[Entries shown — start]
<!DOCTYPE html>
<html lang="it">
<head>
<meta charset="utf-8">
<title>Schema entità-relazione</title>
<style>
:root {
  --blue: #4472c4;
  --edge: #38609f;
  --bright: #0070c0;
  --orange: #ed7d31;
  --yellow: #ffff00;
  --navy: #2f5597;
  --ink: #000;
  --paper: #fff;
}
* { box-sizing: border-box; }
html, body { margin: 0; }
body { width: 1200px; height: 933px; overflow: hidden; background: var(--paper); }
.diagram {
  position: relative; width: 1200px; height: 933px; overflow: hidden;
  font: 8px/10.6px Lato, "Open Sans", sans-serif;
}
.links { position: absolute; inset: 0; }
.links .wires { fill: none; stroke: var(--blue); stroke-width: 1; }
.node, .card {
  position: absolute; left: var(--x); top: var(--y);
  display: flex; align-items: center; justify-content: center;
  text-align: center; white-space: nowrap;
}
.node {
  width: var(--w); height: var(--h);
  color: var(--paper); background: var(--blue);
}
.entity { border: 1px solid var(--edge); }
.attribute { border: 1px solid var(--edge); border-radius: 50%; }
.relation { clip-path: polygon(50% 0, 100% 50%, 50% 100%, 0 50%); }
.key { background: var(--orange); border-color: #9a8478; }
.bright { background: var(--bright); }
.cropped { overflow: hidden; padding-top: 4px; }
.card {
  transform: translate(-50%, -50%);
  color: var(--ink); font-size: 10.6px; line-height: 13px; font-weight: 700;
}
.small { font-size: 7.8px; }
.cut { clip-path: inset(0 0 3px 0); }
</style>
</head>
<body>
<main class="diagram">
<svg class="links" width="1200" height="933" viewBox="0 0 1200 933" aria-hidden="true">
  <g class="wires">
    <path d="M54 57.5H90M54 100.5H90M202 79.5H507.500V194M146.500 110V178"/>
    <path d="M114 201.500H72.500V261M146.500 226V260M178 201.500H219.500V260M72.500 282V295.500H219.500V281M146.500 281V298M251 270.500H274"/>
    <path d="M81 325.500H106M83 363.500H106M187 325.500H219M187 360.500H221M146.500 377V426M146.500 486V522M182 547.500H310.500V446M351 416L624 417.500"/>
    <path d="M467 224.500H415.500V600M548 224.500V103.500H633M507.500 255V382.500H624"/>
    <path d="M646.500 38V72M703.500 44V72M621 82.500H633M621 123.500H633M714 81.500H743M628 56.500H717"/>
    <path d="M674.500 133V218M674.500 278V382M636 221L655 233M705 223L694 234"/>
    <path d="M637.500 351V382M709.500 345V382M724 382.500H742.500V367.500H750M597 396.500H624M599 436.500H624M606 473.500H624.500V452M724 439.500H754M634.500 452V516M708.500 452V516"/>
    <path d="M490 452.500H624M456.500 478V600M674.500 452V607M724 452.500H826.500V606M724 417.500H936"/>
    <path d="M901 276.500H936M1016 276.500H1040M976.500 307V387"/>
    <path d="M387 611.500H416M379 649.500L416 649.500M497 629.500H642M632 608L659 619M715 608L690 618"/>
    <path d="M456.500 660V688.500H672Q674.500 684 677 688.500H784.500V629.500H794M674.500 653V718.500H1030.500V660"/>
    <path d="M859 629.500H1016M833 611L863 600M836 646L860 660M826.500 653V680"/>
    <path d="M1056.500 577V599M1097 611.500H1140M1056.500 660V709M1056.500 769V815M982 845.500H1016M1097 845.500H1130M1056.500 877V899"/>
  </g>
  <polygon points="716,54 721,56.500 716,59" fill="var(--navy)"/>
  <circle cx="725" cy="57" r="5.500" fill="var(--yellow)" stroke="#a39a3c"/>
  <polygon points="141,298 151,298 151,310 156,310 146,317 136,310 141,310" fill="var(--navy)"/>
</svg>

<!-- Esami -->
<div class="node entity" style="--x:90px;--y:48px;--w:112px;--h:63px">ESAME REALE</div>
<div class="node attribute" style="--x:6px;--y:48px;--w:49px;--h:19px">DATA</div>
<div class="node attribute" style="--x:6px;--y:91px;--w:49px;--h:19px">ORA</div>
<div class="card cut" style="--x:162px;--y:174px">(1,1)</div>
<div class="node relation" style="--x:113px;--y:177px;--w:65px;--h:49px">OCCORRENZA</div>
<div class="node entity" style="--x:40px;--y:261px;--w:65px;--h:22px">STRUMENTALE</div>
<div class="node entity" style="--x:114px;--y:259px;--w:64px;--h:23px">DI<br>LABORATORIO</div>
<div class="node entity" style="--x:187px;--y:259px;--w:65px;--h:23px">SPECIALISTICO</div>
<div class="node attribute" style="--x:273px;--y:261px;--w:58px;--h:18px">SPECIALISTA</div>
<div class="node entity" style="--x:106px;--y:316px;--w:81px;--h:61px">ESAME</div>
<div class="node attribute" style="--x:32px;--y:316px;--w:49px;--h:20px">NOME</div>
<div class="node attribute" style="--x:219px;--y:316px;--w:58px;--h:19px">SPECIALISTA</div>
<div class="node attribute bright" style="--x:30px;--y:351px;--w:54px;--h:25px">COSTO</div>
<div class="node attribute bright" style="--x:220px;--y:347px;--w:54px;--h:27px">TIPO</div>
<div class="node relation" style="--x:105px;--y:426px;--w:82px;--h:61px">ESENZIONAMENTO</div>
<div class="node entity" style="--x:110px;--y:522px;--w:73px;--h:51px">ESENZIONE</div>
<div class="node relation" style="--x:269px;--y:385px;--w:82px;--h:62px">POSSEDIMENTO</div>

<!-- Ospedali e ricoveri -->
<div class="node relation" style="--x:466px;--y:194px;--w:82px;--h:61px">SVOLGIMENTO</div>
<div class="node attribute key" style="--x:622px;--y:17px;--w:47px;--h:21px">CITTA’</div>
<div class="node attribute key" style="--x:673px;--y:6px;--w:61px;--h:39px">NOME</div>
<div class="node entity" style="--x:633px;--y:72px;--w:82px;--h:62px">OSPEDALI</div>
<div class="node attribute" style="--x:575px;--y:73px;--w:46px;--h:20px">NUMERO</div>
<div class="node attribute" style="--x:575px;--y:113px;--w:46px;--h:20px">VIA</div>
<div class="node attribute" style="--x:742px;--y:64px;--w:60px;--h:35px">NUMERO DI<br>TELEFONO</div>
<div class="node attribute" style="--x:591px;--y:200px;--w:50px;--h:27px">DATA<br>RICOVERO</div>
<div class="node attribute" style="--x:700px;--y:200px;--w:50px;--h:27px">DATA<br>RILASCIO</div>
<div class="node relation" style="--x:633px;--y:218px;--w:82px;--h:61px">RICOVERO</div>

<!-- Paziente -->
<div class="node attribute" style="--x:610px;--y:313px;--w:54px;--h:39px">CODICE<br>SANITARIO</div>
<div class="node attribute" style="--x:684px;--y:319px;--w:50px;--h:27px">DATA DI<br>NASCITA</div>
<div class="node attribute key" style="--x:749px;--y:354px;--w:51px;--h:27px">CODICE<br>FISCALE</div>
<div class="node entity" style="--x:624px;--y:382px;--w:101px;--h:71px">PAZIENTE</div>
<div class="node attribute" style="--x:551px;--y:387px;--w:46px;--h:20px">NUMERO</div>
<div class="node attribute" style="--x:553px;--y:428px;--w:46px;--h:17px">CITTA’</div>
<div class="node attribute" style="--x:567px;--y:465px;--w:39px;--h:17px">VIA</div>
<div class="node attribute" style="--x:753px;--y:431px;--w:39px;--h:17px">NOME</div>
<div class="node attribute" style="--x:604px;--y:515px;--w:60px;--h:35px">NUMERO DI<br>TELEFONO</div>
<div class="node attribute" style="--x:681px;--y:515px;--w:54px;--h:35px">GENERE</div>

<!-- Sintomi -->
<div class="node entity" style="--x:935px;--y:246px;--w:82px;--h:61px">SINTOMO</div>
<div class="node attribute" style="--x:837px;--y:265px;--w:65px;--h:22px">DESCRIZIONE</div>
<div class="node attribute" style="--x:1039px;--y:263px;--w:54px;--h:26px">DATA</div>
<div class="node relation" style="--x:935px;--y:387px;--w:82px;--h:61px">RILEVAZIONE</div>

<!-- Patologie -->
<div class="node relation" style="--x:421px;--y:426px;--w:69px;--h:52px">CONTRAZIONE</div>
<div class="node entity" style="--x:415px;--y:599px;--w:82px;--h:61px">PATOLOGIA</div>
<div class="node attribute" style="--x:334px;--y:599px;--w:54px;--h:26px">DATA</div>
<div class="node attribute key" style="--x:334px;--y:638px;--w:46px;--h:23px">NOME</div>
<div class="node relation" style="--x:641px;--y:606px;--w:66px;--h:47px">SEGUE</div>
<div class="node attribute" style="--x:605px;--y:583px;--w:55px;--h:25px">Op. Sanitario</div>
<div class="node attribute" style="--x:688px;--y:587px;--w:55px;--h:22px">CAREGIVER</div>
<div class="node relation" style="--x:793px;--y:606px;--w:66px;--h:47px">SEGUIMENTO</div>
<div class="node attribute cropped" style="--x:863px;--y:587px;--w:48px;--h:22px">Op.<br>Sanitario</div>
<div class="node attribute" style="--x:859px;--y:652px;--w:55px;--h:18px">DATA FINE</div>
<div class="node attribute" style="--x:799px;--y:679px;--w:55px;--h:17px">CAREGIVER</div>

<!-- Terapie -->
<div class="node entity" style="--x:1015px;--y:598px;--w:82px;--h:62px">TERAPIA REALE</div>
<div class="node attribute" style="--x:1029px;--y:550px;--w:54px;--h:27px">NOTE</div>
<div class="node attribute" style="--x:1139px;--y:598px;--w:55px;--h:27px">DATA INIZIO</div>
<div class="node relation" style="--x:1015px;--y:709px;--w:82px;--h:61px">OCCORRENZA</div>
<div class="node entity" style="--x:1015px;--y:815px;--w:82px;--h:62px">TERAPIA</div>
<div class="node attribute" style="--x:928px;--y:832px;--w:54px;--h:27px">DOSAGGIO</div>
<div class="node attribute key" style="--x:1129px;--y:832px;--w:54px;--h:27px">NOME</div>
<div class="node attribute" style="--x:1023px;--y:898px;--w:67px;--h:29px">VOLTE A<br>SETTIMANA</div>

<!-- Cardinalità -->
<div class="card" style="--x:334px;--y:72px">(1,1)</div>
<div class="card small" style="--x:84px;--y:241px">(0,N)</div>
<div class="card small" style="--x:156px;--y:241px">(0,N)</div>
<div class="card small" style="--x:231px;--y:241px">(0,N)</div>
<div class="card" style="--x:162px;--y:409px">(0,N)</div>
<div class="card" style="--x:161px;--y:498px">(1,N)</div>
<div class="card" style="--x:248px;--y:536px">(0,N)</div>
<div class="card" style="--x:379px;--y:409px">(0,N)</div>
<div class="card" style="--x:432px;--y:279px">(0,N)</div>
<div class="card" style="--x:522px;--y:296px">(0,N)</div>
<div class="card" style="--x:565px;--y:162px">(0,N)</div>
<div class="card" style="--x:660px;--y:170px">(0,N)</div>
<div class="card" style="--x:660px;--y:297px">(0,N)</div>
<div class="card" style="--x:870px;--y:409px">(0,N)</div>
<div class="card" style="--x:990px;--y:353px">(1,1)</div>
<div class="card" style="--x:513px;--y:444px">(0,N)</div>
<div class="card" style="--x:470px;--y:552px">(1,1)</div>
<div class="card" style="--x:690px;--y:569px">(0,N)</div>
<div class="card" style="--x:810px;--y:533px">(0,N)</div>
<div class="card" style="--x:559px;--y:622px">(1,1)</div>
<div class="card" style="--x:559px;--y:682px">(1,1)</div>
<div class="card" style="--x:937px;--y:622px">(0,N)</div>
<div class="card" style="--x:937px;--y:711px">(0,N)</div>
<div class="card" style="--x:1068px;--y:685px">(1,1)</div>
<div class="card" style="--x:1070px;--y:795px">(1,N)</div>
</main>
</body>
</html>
[Entries shown — finish]
# Description of the task
Every line above from the line with "--paper: #fff;" to the line with "position: relative; width: 1200px;", both included, must be reproduced exactly, and no other line may appear.

# Answer section
  --paper: #fff;
}
* { box-sizing: border-box; }
html, body { margin: 0; }
body { width: 1200px; height: 933px; overflow: hidden; background: var(--paper); }
.diagram {
  position: relative; width: 1200px; height: 933px; overflow: hidden;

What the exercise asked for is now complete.